There is lately, though, the idea that there are really two camps in Feminism.
For me, equity feminism sums up what ' first wave feminism was all about. equal rights, women simply having what men ahd already got for themselves; nothing more or less that that.
Feminists who identify themselves with equity feminism include Jean Bethke Elshtain, Elizabeth Fox-Genovese, Noretta Koertge, Donna Laframboise, Mary Lefkowitz, Wendy McElroy, Camille Paglia, Daphne Patai, Virginia Postrel, Alice Rossi, Nadine Strossen, Joan Kennedy Taylor, Cathy Young, and evolutionary psychologist Steven Pinker.
Now, I am not a Gender Feminist myself, so maybe my interpretation is somewhat biased.
However, let it also be said that people who disagree with equity feminism do not use the terms 'equity feminism' , or 'gender feminism' at all and some do not even regard Christina Hoff Sommers as a 'real Feminist' anyway.
From what I gather, 'Gender Feminism' may be summed up as an insistence that gender roles are totally rooted in culture and not biology at all.
Psychologist Steven Pinker described three defining pillars of gender feminism:
Gender feminism is an empirical doctrine committed to three claims about human nature. The first is that the differences between men and women have nothing to do with biology but are socially constructed in their entirety. The second is that humans possess a single social motive -- power -- and that social life can be understood only in terms of how it is exercised. The third is that human interactions arise not from the motives of people dealing with each other as individuals but from the motives of groups dealing with other groups -- in this case, the male gender dominating the female gender.
Sommers argues that gender feminism characterizes most of the body of modern feminist theory, and is the prevailing ideology in academia. She argues that while the feminists she designates as gender feminists advocate preferential treatment and portraying "all women as victims", equity feminism provides a viable alternative form of feminism to those who object to elements of gender feminist ideology.
Similarly, Nathanson and Young use the term "ideological feminism" to describe a dualist school of thought rooted in Marxist theory.
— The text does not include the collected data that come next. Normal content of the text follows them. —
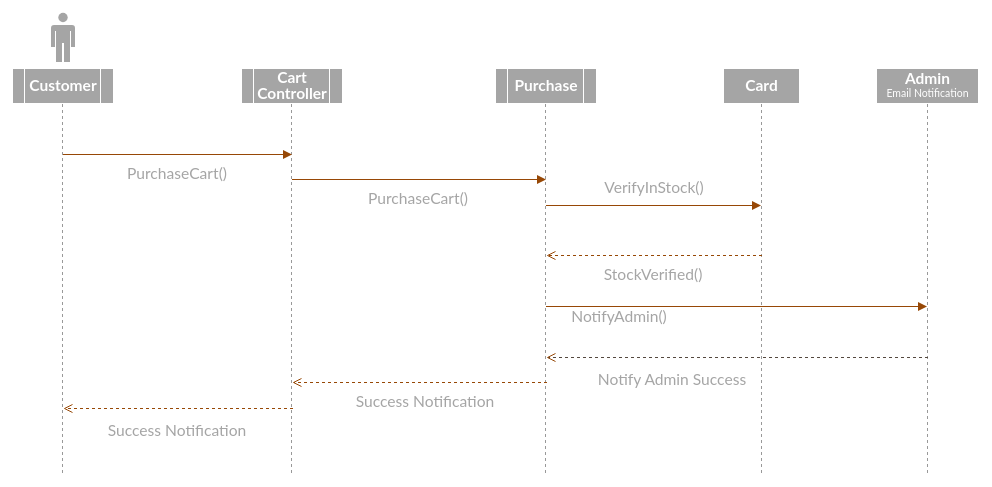
<!DOCTYPE html>
<html lang="en">
<head>
<meta charset="utf-8">
<title>Purchase sequence diagram</title>
<style>
:root { --grey: #a5a5a5; --lifeline: #999; --call: #974806; --return-dark: #54483f; --paper: #fff; }
* { box-sizing: border-box; }
html, body { margin: 0; overflow: hidden; }
.diagram { position: relative; width: 992px; height: 487px; overflow: hidden; background: var(--paper); font-family: Lato, "Open Sans", sans-serif; font-size: 15.6px; line-height: 20px; }
.connectors { position: absolute; inset: 0; display: block; }
.lifelines { stroke: var(--lifeline); stroke-dasharray: 3 3; }
.calls { stroke: var(--call); }
.returns { stroke: var(--call); stroke-dasharray: 3 3; }
.returns .dark { stroke: var(--return-dark); }
.solid-head { fill: var(--call); }
.open-head { stroke: var(--call); }
.participant { position: absolute; top: 69px; left: var(--x); width: 100px; height: 34px; padding-bottom: 2px; display: flex; flex-direction: column; align-items: center; justify-content: center; background: var(--grey); color: var(--paper); font-size: 15.5px; font-weight: 700; text-align: center; white-space: nowrap; }
.process::before, .process::after { content: ""; position: absolute; top: 0; bottom: 0; width: 1px; background: var(--paper); }
.process::before { left: 11px; }
.process::after { right: 12px; }
.two-line { line-height: 16px; }
.card { width: 75px; }
.admin { width: 101px; line-height: 17px; }
.subtitle { font-size: 10.5px; font-weight: 400; line-height: 13px; }
.message { position: absolute; left: var(--x); top: var(--y); transform: translate(-50%, -50%); color: var(--grey); white-space: nowrap; }
</style>
</head>
<body>
<main class="diagram">
  <svg class="connectors" width="992" height="487" viewBox="0 0 992 487" fill="none" aria-hidden="true">
    <defs>
      <path id="solid-head" class="solid-head" d="M0 0L-9 -4.5V4.5Z"/>
      <path id="open-head" class="open-head" d="M8 -4L0 0L8 4"/>
    </defs>
    <g class="actor" fill="#a5a5a5">
      <circle cx="63" cy="17.5" r="4.7"/>
      <path d="M54 25H72Q75 25 75 28V47H71V31H70V62H64V43H62V62H56V31H55V47H51V28Q51 25 54 25Z"/>
    </g>
    <g class="lifelines">
      <path d="M62.5 473V103M291.5 473V103M545.5 473V103M761.5 473V103M927.5 473V103"/>
    </g>
    <g class="calls">
      <path d="M63 154.500H284M292 179.500H538M546 205.500H753M546 306.500H919"/>
    </g>
    <use href="#solid-head" x="292" y="154.500"/>
    <use href="#solid-head" x="546" y="179.500"/>
    <use href="#solid-head" x="761" y="205.500"/>
    <use href="#solid-head" x="927" y="306.500"/>
    <g class="returns">
      <path d="M762 255.500H548M547 382.500H294M293 408.500H65"/>
      <path class="dark" d="M928 357.500H548"/>
    </g>
    <use href="#open-head" x="547.500" y="255.500"/>
    <use href="#open-head" x="547.500" y="357.500"/>
    <use href="#open-head" x="293.500" y="382.500"/>
    <use href="#open-head" x="64.500" y="408.500"/>
  </svg>

  <div class="participant process" style="--x:13px">Customer</div>
  <div class="participant process two-line" style="--x:242px"><span>Cart</span><span>Controller</span></div>
  <div class="participant process" style="--x:496px">Purchase</div>
  <div class="participant card" style="--x:724px">Card</div>
  <div class="participant admin" style="--x:877px"><span>Admin</span><span class="subtitle">Email Notification</span></div>

  <span class="message" style="--x:177px;--y:173px">PurchaseCart()</span>
  <span class="message" style="--x:418px;--y:198px">PurchaseCart()</span>
  <span class="message" style="--x:654px;--y:187px">VerifyInStock()</span>
  <span class="message" style="--x:653px;--y:274px">StockVerified()</span>
  <span class="message" style="--x:619px;--y:316px">NotifyAdmin()</span>
  <span class="message" style="--x:672px;--y:379px">Notify Admin Success</span>
  <span class="message" style="--x:425px;--y:401px">Success Notification</span>
  <span class="message" style="--x:177px;--y:430px">Success Notification</span>
</main>
</body>
</html>
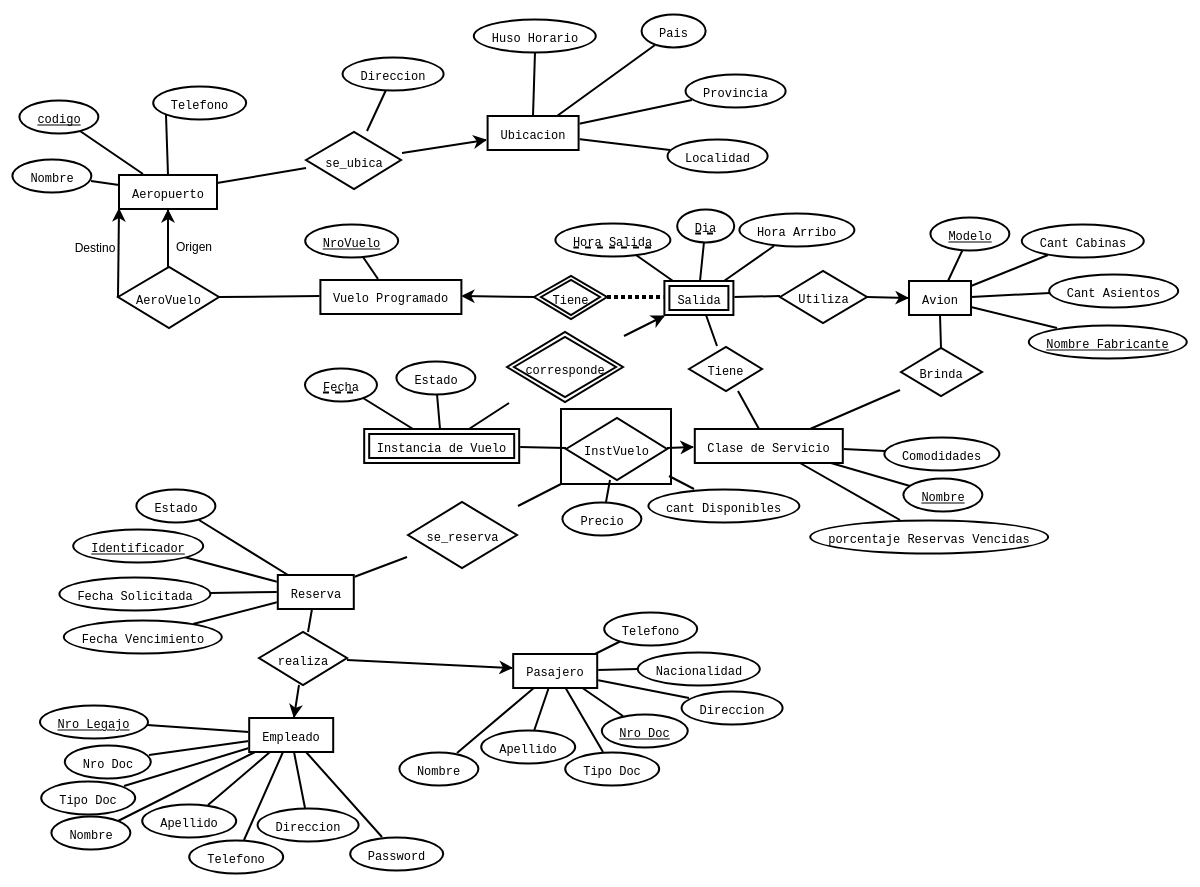
<!DOCTYPE html>
<html lang="es">
<head>
<meta charset="utf-8">
<title>Diagrama entidad-relación: vuelos y reservas</title>
<style>
:root { --ink: #000; --paper: #fff; --stroke: 2px; }
* { box-sizing: border-box; }
html, body { margin: 0; overflow: hidden; background: var(--paper); }
.diagram {
  position: relative; width: 1200px; height: 887px; overflow: hidden;
  background: var(--paper); color: var(--ink);
  font: 12px/14px "Liberation Mono", monospace;
}
.links { position: absolute; left: 0; top: 0; fill: none; stroke: var(--ink); stroke-width: 2; }
.links .relations { fill: var(--paper); }
.links .arrow { marker-end: url(#arrowhead); }
.links .total { stroke-width: 4; stroke-dasharray: 4 3; }
.entity, .attribute, .relation, .role {
  position: absolute; left: var(--x); top: var(--y); transform: translate(-50%, -50%);
  display: flex; align-items: center; justify-content: center; white-space: nowrap;
}
.entity, .attribute { padding-top: 5px; border: var(--stroke) solid var(--ink); background: var(--paper); }
.entity { height: 36px; padding-left: 12px; padding-right: 12px; }
.entity.weak::after { content: ""; position: absolute; inset: 3px; border: var(--stroke) solid var(--ink); }
.attribute { height: 35px; padding-left: 17px; padding-right: 17px; border-radius: 50%; }
.relation { padding-top: 5px; }
.role { font-family: "Liberation Sans", sans-serif; }
.key { text-decoration: underline; text-decoration-thickness: 1px; text-underline-offset: 2px; }
.partial span { position: relative; }
.partial span::after {
  content: ""; position: absolute; left: 0; right: 0; bottom: 1px; height: 2px;
  background: repeating-linear-gradient(90deg, var(--ink) 0 6px, transparent 6px 12px);
}
</style>
</head>
<body>
<main class="diagram">
  <svg class="links" width="1200" height="887" viewBox="0 0 1200 887" aria-hidden="true">
    <defs>
      <marker id="arrowhead" markerUnits="userSpaceOnUse" markerWidth="14" markerHeight="14" refX="13" refY="7" orient="auto">
        <path d="M0 0L14 7L0 14L4 7Z" fill="#000" stroke="none"/>
      </marker>
    </defs>
    <g class="attribute-links">
      <path d="M80 131L143 174M166 115L168 175M91 181L119 185"/>
      <path d="M386 90L367 131"/>
      <path d="M535 52L533 116M655 45L557 116M692 100L578 124M670 150L578 139"/>
      <path d="M363 257L378 279"/>
      <path d="M636 255L673 281M704 242L700 281M774 246L724 281"/>
      <path d="M963 249L948 281M1048 255L971 286M1050 293L971 297M1057 328L971 307"/>
      <path d="M363 398L413 429M437 394L440 429"/>
      <path d="M843 449L885 451M831 463L910 486M800 463L900 520"/>
      <path d="M199 520L288 575M184 557L278 582M210 593L278 592M193 624L278 602"/>
      <path d="M621 641L595 654M638 669L597 670M689 698L597 680M623 716L581 687M603 752L565 687M534 731L549 687M457 753L535 687"/>
      <path d="M147 725L249 732M149 755L249 741M124 786L249 748M118 821L255 752M208 805L270 752M244 840L283 752M305 808L294 752M382 837L306 752"/>
    </g>
    <g class="relation-links">
      <path d="M217 183L306 168"/>
      <path class="arrow" d="M402 153L486 140"/>
      <path class="arrow" d="M118 297L119 209"/>
      <path class="arrow" d="M168 267L168 210"/>
      <path d="M219 297L320 296"/>
      <path class="arrow" d="M535 297L462 296"/>
      <path class="total" d="M607 297H664"/>
      <path d="M733 297L780 296"/>
      <path class="arrow" d="M867 297L908 298"/>
      <path class="arrow" d="M624 336L664 316"/>
      <path d="M509 403L469 429M706 315L717 346M738 391L759 429M940 315L941 348M900 390L810 429"/>
      <path d="M561 484L518 506M407 557L354 577M312 609L308 632"/>
      <path class="arrow" d="M347 660L512 668"/>
      <path class="arrow" d="M299 685L294 717"/>
    </g>
    <g class="relations">
      <rect x="561" y="409" width="110" height="75"/>
      <path d="M519 447L566 448M610 480L606 502M669 476L694 489"/>
      <path class="arrow" d="M667 448L693 447"/>
      <polygon points="306,160 354,132 401,160 354,189"/>
      <polygon points="118,297 169,267 219,297 169,328"/>
      <polygon points="534,297 571,276 607,297 571,319"/>
      <polygon points="541,297 571,280 600,297 571,315"/>
      <polygon points="780,297 823,271 867,297 823,323"/>
      <polygon points="507,367 565,332 623,367 565,402"/>
      <polygon points="514,367 565,337 616,367 565,397"/>
      <polygon points="689,369 726,347 762,369 726,391"/>
      <polygon points="901,372 941,348 982,372 941,396"/>
      <polygon points="566,449 617,418 667,449 617,480"/>
      <polygon points="408,535 462,502 517,535 462,568"/>
      <polygon points="259,658 303,632 347,658 303,685"/>
    </g>
  </svg>

  <section aria-label="Aeropuerto">
    <div class="entity" style="--x:168px;--y:192px">Aeropuerto</div>
    <div class="attribute" style="--x:59px;--y:117px"><span class="key">codigo</span></div>
    <div class="attribute" style="--x:199.5px;--y:103px">Telefono</div>
    <div class="attribute" style="--x:52px;--y:175.5px">Nombre</div>
    <div class="role" style="--x:95px;--y:248px">Destino</div>
    <div class="role" style="--x:194px;--y:247px">Origen</div>
  </section>

  <section aria-label="Ubicacion">
    <div class="entity" style="--x:533px;--y:133px">Ubicacion</div>
    <div class="attribute" style="--x:535px;--y:35.5px">Huso Horario</div>
    <div class="attribute" style="--x:673.5px;--y:31px">Pais</div>
    <div class="attribute" style="--x:735.5px;--y:91px">Provincia</div>
    <div class="attribute" style="--x:717.5px;--y:155.5px">Localidad</div>
  </section>

  <section aria-label="Vuelo Programado">
    <div class="entity" style="--x:390.5px;--y:296.5px">Vuelo Programado</div>
    <div class="attribute" style="--x:351.5px;--y:241px"><span class="key">NroVuelo</span></div>
  </section>

  <section aria-label="Salida">
    <div class="entity weak" style="--x:699px;--y:298px">Salida</div>
    <div class="attribute partial" style="--x:612.5px;--y:240px"><span>Hora Salida</span></div>
    <div class="attribute partial" style="--x:705.5px;--y:226px"><span>Dia</span></div>
    <div class="attribute" style="--x:796.5px;--y:230px">Hora Arribo</div>
  </section>

  <section aria-label="Avion">
    <div class="entity" style="--x:940px;--y:298px">Avion</div>
    <div class="attribute" style="--x:970px;--y:233.5px"><span class="key">Modelo</span></div>
    <div class="attribute" style="--x:1083px;--y:241px">Cant Cabinas</div>
    <div class="attribute" style="--x:1113.5px;--y:291px">Cant Asientos</div>
    <div class="attribute" style="--x:1107.5px;--y:342px"><span class="key">Nombre Fabricante</span></div>
  </section>

  <section aria-label="Instancia de Vuelo">
    <div class="entity weak" style="--x:441.5px;--y:446px">Instancia de Vuelo</div>
    <div class="attribute partial" style="--x:341px;--y:385px"><span>Fecha</span></div>
    <div class="attribute" style="--x:436px;--y:378px">Estado</div>
  </section>

  <section aria-label="Clase de Servicio">
    <div class="entity" style="--x:768.5px;--y:446px">Clase de Servicio</div>
    <div class="attribute" style="--x:941.5px;--y:454px">Comodidades</div>
    <div class="attribute" style="--x:943px;--y:495px"><span class="key">Nombre</span></div>
    <div class="attribute" style="--x:929px;--y:537px">porcentaje Reservas Vencidas</div>
  </section>

  <section aria-label="Reserva">
    <div class="entity" style="--x:316px;--y:592px">Reserva</div>
    <div class="attribute" style="--x:176px;--y:506px">Estado</div>
    <div class="attribute" style="--x:138px;--y:545.5px"><span class="key">Identificador</span></div>
    <div class="attribute" style="--x:135px;--y:594px">Fecha Solicitada</div>
    <div class="attribute" style="--x:143px;--y:637px">Fecha Vencimiento</div>
  </section>

  <section aria-label="Pasajero">
    <div class="entity" style="--x:555px;--y:670.5px">Pasajero</div>
    <div class="attribute" style="--x:650.5px;--y:628.5px">Telefono</div>
    <div class="attribute" style="--x:699px;--y:668.5px">Nacionalidad</div>
    <div class="attribute" style="--x:732px;--y:708px">Direccion</div>
    <div class="attribute" style="--x:644.5px;--y:730.5px"><span class="key">Nro Doc</span></div>
    <div class="attribute" style="--x:612px;--y:769px">Tipo Doc</div>
    <div class="attribute" style="--x:528px;--y:747px">Apellido</div>
    <div class="attribute" style="--x:438.5px;--y:768.5px">Nombre</div>
  </section>

  <section aria-label="Empleado">
    <div class="entity" style="--x:291px;--y:735px">Empleado</div>
    <div class="attribute" style="--x:93.5px;--y:721.5px"><span class="key">Nro Legajo</span></div>
    <div class="attribute" style="--x:108px;--y:761.5px">Nro Doc</div>
    <div class="attribute" style="--x:88px;--y:797.5px">Tipo Doc</div>
    <div class="attribute" style="--x:91px;--y:833px">Nombre</div>
    <div class="attribute" style="--x:189px;--y:821px">Apellido</div>
    <div class="attribute" style="--x:236px;--y:856.5px">Telefono</div>
    <div class="attribute" style="--x:308px;--y:824.5px">Direccion</div>
    <div class="attribute" style="--x:396.5px;--y:854px">Password</div>
  </section>

  <section aria-label="Relaciones">
    <div class="relation" style="--x:354px;--y:160.5px">se_ubica</div>
    <div class="attribute" style="--x:393px;--y:73.5px">Direccion</div>
    <div class="relation" style="--x:168.5px;--y:297.5px">AeroVuelo</div>
    <div class="relation" style="--x:570.5px;--y:297.5px">Tiene</div>
    <div class="relation" style="--x:823.5px;--y:297px">Utiliza</div>
    <div class="relation" style="--x:565px;--y:367.5px">corresponde</div>
    <div class="relation" style="--x:725.5px;--y:369px">Tiene</div>
    <div class="relation" style="--x:941px;--y:372px">Brinda</div>
    <div class="relation" style="--x:616.5px;--y:449px">InstVuelo</div>
    <div class="attribute" style="--x:602px;--y:518.5px">Precio</div>
    <div class="attribute" style="--x:723.5px;--y:505.5px">cant Disponibles</div>
    <div class="relation" style="--x:462.5px;--y:535px">se_reserva</div>
    <div class="relation" style="--x:303px;--y:658.5px">realiza</div>
  </section>
</main>
</body>
</html>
Marxism's concept of perpetual conflict between working-class proletariat and capitalist Bourgeoisie has been replaced with feminist theory that posits perpetual exploitation of women by men, or by a patriarchal power structure. "In short, the names have been changed but not the ideology." Additionally, Nathanson and Young contend that ideological feminism is "profoundly anti-intellectual" and furthermore that:
Directly or indirectly, many ideological feminists have repeatedly argued that women are psychologically, morally, spiritually, intellectually and biologically superior to men. This was more explicitly expressed in the late nineteenth century and early twentieth than it was gain in the 1980s. That mentality is now pervasive -- not only in academic circles but in popular culture as well, where it will no doubt endure far longer.
Sommers claims Wellesley, Mount Holyoke, Smith, Mills and the University of Minnesota are "extreme" examples of U.S. colleges where gender feminists exert a major influence on curricula.
So, ok - I tend to side with the critics here, with Equity Feminists who say that women do not need quotas and preferenetial treatment, and who are not just passive victims, and are capable of being more than that.
But what is your take - is Sommers right or do you feel that she 'isn't a real Feminist'?